Conventional
With conventional loans, the mortgage insurance will be provided by a private company and is therefore referred to as private mortgage insurance, or "PMI". If you are required to pay PMI on a conventional loan, the premiums are typically part of your monthly payment. You are generally required to pay those premiums until your loan balance reaches 78% of the purchase price.

Federal Housing Administration (FHA)
With an FHA loan, your mortgage insurance premiums, or "MIP", are paid directly to FHA. MIP is required on all FHA loans. There is an upfront premium ("UFMIP") which is typically included in your closing costs, and can be rolled into your mortgage. There is also a monthly premium included as part of your monthly payment. Usually, this monthly premium remains a part of your payment for the life of your loan.

Veterans’ Affairs (VA)
Instead of typical mortgage insurance, the VA guarantee acts as a risk protection mechanism on VA loans. There is no monthly cost associated with your monthly payment. Instead, there is an upfront "VA Funding Fee" due at closing, which can be rolled into your mortgage.
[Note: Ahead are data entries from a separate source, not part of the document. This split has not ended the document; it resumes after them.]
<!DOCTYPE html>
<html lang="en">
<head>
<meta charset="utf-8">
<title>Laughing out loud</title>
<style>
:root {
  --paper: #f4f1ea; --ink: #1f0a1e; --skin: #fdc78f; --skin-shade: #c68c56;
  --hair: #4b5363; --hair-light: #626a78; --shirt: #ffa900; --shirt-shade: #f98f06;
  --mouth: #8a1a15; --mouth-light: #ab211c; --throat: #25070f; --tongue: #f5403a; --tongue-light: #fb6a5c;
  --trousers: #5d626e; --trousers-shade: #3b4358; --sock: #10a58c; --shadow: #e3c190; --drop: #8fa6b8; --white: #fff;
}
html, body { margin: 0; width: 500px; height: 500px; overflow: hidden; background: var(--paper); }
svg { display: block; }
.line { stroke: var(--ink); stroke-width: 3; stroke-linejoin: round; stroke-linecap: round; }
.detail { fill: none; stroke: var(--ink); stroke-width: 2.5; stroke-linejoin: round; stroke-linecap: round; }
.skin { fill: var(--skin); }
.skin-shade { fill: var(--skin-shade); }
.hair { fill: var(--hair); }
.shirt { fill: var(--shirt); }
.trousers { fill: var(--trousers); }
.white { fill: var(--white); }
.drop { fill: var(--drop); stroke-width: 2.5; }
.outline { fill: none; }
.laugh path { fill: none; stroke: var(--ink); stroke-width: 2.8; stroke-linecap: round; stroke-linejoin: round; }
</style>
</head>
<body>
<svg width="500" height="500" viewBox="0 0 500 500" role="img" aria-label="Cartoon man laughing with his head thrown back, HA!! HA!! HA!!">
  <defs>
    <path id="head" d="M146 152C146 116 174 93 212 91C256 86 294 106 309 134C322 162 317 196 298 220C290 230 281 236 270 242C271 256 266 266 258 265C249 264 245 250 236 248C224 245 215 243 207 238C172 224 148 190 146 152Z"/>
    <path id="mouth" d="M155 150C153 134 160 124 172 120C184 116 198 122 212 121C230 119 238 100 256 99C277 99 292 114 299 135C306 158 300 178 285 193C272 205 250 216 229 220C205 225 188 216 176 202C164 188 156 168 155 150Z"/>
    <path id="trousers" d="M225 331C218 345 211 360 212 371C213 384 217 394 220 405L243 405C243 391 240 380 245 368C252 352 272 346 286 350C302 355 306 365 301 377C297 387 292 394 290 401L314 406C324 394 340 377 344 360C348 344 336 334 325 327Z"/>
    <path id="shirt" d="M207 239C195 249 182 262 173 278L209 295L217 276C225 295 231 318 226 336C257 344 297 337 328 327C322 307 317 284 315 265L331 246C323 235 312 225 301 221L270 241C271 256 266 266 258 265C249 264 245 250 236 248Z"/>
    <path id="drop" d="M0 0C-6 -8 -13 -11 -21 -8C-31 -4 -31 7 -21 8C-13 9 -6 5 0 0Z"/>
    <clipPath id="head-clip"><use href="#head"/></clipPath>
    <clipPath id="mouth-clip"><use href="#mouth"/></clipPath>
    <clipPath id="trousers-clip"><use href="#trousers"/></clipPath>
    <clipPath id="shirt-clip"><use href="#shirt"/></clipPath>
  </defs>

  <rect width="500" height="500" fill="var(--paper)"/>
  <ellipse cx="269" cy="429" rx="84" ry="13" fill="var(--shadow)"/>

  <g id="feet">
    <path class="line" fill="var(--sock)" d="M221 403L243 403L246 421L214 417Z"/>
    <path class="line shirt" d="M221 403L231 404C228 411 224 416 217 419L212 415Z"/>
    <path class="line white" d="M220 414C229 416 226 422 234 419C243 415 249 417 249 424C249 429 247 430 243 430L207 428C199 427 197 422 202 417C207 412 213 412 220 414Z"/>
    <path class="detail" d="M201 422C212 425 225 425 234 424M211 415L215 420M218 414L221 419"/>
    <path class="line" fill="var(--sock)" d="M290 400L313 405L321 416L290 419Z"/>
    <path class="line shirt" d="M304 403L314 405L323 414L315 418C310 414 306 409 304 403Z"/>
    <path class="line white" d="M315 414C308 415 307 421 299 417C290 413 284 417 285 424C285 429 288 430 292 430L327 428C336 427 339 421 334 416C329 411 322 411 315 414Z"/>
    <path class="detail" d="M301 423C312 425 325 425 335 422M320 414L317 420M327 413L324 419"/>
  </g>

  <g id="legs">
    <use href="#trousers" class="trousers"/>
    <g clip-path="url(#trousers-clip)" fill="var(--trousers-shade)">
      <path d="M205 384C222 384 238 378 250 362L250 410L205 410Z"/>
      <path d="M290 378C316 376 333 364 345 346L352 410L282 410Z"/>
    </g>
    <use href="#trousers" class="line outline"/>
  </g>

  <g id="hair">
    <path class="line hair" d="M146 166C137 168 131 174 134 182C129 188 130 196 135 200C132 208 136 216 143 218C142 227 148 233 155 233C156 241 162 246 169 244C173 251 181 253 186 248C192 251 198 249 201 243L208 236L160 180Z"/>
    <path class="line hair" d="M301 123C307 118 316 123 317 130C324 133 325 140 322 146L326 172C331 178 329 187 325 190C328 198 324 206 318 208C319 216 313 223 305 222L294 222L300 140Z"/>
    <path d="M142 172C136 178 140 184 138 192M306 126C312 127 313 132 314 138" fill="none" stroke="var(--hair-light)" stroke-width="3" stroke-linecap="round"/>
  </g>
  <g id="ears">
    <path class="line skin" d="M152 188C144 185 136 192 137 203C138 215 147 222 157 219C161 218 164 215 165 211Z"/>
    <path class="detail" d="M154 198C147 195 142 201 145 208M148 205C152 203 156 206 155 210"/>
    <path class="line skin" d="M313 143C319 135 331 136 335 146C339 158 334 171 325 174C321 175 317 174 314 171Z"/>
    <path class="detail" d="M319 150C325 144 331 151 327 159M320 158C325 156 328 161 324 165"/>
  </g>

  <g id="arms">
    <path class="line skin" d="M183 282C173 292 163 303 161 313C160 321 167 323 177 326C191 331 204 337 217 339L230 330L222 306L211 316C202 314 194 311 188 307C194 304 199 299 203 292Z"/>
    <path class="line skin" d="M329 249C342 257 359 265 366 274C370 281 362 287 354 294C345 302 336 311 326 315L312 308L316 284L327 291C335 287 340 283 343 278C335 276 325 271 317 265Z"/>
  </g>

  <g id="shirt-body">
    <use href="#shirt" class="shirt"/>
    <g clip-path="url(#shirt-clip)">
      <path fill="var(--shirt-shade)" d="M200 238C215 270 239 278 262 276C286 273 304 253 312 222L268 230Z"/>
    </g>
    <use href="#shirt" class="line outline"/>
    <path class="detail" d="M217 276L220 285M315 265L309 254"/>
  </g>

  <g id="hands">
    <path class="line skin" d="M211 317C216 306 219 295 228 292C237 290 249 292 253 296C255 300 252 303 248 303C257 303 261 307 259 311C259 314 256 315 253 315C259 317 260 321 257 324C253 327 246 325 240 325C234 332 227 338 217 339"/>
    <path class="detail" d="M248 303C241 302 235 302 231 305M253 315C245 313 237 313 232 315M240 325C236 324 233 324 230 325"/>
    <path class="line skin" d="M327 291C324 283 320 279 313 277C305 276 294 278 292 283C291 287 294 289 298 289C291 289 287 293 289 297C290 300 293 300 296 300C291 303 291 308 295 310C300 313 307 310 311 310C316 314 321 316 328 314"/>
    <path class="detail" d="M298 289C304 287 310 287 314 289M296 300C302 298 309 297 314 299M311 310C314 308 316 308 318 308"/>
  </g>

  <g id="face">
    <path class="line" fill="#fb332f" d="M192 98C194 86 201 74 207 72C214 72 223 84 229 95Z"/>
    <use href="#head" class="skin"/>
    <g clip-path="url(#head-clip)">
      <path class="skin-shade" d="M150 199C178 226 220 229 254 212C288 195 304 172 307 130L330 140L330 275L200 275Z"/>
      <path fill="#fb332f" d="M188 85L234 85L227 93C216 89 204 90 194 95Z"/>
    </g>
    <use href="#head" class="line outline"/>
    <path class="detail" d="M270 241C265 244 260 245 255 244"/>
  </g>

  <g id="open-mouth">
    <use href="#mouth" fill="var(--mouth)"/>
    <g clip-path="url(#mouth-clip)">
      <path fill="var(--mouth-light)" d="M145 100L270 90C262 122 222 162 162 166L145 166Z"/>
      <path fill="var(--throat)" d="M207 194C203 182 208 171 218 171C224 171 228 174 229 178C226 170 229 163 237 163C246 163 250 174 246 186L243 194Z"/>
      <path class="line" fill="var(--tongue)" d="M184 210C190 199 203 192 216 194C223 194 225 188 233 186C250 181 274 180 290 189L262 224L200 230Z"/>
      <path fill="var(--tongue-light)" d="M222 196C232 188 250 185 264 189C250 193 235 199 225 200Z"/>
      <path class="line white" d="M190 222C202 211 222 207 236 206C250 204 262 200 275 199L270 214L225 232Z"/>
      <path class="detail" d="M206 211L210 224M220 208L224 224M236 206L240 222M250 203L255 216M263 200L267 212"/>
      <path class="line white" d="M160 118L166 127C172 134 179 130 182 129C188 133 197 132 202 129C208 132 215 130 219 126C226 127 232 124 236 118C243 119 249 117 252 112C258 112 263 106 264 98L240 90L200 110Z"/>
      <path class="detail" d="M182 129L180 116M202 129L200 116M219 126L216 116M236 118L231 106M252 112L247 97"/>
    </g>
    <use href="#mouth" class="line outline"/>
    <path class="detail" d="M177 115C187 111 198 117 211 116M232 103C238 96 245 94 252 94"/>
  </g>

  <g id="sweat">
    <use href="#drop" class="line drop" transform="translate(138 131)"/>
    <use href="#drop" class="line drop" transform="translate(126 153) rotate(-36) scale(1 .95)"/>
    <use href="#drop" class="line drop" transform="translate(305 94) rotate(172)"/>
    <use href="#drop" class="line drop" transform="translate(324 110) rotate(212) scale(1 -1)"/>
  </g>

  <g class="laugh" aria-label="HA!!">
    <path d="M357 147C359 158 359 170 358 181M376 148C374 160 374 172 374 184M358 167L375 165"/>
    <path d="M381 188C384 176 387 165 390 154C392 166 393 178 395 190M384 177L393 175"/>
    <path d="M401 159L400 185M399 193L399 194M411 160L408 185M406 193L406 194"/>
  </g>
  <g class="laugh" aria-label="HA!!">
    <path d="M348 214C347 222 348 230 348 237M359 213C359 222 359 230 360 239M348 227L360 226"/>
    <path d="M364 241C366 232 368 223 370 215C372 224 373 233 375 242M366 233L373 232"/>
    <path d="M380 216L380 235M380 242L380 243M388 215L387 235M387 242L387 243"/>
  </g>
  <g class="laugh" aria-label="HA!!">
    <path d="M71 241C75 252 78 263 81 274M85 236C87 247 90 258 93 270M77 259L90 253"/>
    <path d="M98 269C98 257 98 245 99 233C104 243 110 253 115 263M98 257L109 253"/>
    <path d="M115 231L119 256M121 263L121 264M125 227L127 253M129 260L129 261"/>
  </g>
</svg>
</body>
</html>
This funding fee will vary based on factors like the purpose of your loan, whether or not you’ve had a previous VA loan, your type of military service, your disability status, and the amount of your down payment.

US Department of Agriculture ("USDA" or "Rural Housing")
The insurance premium associated with USDA loans is typically referred to as the "Guarantee Fee". You’ll pay the guarantee fee both upfront, which can be rolled into your mortgage; and as part of your monthly payment.

Is it better for me to rent or own?

There is no mathematical formula to answer this question for you.  People choose to buy a home for a variety reasons, including many that aren’t financial.  For example, some people crave the independence that comes with owning your own place.  Others want to customize their home to make it their own.  However, the most important factors in this decision are financial.  Because your situation is unique, it is impossible give you a definitive answer to this question.  However, our Rent vs. Buy calculator is one of the best out there for helping you simplify the complexities you need to consider when making this important financial decision.